The German immigrants of St. Clair County, Illinois, were interested and wide awake in politics. In Belleville, with over 15,000 inhabitants, it happened that for years no native-born American sat in the city council, and that all civic offices were filled by German immigrants. The county officers likewise were generally German immigrants, and their influence extended beyond the county limits. Eduard Retz was three times state treasurer, and Gustav Körner was lieutenant-governor of Illinois in 1852. Under Julius Raith, a company of German immigrants was recruited for the Mexican–American War, and during the Civil War all men capable of bearing arms fought for the cause of the Union.

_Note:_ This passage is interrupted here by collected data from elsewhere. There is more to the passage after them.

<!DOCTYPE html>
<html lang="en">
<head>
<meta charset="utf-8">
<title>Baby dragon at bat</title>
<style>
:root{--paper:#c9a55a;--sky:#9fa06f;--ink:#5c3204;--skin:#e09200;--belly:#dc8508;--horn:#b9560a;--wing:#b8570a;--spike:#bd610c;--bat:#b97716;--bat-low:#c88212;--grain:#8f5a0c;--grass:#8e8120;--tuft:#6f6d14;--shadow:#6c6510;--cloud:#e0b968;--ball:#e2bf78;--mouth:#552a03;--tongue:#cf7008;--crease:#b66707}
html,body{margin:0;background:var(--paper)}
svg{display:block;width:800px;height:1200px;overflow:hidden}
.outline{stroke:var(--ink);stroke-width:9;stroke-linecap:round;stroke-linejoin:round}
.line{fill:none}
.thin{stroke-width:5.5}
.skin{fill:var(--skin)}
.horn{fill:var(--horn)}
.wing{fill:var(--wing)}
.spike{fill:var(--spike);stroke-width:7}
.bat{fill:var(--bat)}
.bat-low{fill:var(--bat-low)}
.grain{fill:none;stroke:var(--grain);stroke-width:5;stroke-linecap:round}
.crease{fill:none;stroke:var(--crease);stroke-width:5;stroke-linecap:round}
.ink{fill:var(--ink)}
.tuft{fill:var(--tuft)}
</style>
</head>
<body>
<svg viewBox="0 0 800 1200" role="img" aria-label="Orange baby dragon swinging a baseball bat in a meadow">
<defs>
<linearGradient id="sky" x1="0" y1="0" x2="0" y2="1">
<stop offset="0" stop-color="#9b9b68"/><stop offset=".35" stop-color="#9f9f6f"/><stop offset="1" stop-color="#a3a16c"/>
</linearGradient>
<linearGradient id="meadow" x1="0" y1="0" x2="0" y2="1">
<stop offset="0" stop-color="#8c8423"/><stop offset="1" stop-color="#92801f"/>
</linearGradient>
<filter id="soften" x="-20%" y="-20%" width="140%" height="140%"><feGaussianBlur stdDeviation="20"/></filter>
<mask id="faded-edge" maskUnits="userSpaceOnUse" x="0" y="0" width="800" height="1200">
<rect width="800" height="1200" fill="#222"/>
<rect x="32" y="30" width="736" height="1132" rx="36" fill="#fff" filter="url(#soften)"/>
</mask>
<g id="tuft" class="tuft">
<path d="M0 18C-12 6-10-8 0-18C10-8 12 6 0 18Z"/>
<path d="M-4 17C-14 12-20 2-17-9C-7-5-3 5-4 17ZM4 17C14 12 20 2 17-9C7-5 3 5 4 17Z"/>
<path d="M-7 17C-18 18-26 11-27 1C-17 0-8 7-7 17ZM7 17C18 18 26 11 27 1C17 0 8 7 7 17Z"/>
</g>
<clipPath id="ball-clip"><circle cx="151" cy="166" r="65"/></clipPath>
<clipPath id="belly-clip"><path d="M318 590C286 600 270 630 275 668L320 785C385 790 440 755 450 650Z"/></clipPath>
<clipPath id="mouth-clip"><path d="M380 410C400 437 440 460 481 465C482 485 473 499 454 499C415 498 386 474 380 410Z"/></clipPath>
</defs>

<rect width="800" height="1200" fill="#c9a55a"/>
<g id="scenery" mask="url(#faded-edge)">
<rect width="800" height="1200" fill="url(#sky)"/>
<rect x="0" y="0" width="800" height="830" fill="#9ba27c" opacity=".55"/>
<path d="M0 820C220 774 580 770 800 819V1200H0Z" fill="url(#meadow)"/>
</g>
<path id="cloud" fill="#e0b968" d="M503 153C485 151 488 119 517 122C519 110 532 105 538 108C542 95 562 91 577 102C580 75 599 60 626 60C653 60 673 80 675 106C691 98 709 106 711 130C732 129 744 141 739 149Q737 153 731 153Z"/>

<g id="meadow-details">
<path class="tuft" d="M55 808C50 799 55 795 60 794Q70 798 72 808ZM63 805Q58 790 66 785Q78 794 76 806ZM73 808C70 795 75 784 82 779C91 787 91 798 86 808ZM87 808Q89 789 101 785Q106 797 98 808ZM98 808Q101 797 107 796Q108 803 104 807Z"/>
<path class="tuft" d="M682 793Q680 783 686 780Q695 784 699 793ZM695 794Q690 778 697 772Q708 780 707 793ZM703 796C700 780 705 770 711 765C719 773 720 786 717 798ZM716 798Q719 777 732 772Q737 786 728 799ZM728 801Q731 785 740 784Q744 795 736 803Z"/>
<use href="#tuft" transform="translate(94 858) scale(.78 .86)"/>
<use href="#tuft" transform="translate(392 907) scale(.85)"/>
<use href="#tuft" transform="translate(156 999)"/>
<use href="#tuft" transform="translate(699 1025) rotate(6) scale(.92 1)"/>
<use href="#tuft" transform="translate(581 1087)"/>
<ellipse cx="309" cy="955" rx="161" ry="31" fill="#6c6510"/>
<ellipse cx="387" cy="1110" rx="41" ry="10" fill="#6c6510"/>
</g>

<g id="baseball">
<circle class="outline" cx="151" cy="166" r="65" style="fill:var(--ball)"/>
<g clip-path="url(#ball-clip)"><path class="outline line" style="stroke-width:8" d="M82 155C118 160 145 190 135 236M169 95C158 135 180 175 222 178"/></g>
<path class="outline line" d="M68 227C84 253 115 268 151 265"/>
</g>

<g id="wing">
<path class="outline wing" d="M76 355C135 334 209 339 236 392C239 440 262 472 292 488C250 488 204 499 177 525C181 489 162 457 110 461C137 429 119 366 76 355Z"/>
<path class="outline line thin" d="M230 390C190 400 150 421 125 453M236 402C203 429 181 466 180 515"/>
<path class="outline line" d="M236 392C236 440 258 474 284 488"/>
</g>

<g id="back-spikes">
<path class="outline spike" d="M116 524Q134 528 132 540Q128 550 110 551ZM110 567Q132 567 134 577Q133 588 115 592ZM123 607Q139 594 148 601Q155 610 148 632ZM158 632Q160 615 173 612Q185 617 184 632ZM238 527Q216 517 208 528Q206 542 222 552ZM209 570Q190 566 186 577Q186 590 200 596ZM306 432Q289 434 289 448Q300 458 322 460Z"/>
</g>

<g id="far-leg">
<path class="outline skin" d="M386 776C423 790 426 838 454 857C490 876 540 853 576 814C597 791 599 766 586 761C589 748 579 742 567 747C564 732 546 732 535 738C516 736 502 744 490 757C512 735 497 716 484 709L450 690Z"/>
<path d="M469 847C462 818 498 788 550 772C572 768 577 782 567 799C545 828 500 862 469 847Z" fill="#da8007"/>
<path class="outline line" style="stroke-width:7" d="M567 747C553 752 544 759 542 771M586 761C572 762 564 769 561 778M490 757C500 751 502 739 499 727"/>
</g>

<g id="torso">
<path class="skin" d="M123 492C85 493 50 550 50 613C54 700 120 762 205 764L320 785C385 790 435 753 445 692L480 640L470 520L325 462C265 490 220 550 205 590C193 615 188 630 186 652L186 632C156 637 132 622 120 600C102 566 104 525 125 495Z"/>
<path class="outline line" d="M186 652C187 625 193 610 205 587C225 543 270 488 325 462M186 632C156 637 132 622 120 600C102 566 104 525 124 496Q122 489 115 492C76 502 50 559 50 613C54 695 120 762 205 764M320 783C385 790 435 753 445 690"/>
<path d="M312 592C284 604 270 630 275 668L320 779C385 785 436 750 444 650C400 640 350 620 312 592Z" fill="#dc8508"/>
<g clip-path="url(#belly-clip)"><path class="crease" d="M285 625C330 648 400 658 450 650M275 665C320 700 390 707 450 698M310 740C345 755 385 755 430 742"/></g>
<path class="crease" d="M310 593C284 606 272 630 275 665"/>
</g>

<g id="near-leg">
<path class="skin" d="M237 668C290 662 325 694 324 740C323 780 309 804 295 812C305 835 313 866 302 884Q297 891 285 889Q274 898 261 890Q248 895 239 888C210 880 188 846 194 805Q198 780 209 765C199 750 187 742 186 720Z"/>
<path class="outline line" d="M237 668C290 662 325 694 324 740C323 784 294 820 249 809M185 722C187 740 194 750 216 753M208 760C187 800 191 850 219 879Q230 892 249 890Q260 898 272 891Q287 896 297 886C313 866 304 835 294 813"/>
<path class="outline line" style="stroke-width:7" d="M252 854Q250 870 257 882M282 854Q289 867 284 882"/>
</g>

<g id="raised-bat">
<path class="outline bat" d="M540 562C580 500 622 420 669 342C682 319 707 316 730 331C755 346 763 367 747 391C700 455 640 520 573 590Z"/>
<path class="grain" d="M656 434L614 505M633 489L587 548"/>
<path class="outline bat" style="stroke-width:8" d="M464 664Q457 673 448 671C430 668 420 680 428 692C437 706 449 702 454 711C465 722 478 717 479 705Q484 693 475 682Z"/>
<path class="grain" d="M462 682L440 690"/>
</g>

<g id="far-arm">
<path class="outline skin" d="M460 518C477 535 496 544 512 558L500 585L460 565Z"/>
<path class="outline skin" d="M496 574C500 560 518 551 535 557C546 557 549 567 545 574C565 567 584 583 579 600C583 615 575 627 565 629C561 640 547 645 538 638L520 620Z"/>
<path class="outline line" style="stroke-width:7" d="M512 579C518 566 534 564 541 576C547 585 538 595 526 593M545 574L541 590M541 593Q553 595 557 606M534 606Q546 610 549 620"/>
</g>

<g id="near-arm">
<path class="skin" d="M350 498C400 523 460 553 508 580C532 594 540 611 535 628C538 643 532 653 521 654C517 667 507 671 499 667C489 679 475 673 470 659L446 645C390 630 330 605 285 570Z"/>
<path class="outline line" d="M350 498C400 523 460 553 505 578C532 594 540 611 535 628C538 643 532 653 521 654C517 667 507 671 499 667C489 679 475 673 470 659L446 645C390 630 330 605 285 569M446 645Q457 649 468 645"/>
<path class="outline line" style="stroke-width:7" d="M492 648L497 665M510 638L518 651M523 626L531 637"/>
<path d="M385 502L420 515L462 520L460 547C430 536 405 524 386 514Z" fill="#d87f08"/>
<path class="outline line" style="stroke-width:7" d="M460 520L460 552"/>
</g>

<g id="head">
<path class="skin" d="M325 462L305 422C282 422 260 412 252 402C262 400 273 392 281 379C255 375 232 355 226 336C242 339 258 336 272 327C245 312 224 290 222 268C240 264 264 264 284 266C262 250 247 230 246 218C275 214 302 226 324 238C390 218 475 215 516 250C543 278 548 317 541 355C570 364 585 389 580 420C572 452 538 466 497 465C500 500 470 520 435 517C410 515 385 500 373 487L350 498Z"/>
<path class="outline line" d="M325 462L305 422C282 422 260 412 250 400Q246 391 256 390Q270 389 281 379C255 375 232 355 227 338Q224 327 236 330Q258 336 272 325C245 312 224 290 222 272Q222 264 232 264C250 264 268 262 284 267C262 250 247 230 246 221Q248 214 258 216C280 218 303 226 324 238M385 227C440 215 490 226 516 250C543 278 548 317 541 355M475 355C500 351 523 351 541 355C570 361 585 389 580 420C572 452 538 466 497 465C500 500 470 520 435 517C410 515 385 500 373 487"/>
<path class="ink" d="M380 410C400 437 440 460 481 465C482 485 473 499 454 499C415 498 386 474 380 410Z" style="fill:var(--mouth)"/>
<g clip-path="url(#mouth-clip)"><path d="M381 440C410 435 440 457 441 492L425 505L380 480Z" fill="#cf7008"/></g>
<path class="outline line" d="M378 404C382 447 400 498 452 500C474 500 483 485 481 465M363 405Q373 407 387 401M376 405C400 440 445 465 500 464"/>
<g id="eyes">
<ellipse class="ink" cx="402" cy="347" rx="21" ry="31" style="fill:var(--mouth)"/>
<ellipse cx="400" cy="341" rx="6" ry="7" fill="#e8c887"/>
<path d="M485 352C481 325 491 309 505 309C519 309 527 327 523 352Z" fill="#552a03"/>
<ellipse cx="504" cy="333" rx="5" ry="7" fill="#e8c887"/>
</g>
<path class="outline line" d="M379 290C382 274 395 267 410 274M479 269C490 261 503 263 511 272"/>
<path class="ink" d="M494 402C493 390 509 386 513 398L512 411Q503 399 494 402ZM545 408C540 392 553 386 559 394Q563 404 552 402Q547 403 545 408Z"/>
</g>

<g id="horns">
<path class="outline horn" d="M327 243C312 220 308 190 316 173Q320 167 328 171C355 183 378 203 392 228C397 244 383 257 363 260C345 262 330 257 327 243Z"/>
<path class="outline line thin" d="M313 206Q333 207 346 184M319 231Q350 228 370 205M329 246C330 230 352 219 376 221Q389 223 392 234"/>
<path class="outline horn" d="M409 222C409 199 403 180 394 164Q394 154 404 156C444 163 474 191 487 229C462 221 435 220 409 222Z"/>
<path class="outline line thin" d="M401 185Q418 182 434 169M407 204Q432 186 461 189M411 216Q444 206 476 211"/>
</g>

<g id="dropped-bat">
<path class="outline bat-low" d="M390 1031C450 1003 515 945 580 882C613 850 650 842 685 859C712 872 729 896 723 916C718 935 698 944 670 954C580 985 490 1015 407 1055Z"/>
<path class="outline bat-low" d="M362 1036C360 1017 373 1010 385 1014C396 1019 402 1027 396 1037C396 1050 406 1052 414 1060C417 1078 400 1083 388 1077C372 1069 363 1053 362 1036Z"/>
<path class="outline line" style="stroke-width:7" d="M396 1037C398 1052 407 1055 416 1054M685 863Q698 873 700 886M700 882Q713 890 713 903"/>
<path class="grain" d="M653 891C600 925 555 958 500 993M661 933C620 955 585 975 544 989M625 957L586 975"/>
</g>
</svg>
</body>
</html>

As early as 1836 a "Deutsche Bibliotheks-Gesellschaft" (German Library Association) was formed in Belleville, which founded a library that in 1879 contained 5,500 volumes, exclusive of public documents presented by Congress.


The five Texas settlements "officially" considered historical "Latin Settlements":

Occasionally the following locations in Texas are also named among the "Latin Settlements":

Outside Texas the following are also sometimes considered "Latin Settlements":


  • Kurt Klotzbach: "Ernst Kapp, der Gründer der 'Lateinische Kolonie' Sisterdale," in: Mindener Heimatblätter, 54. Jahrgang, Seite 21f., 1982.
  • Rudolph L. Biesele: The History of the German Settlements in Texas 1831–1861, Boeckmann-Jones Publishing House, Austin (Texas) 1930. - New edition 1964.
  • Adalbert Regenbrecht: "The German Settlers of Millheim before the Civil War," in: Southwestern Historical Quarterly, Number 20, 1916.
  • Louis Reinhardt: "The Communistic Colony of Bettina," in: Quarterly of the Texas State Historical Association, Vol. 3, 1899.
  • Annie Romberg: "Texas Literary Society of Pioneer Days," in: Southwestern Historical Quarterly, Number 52, 1948.
  • Moritz Tiling: History of the German Element in Texas from 1820 to 1850, Houston, 1913.
  • Gilbert G. Benjamin: The Germans in Texas, University of Pennsylvania, D. Appleton Co., 1909.
  • Don H. Biggers: German Pioneers in Texas, Gillespie County Edition, Fredericksburg Publishing, Fredericksburg, 1925.
  • Albert Bernhardt Faust: The German Element in the United States (2 vols.), Boston: Houghton Mifflin & Co., 1909, v. 1, pp. 458–459.

External links[edit]

  • Texas Handbook
  • Carl Wittke (1952). Refugees of Revolution: The German Forty-Eighters in America. Philadelphia: University of Pennsylvania Press. pp. 111–121.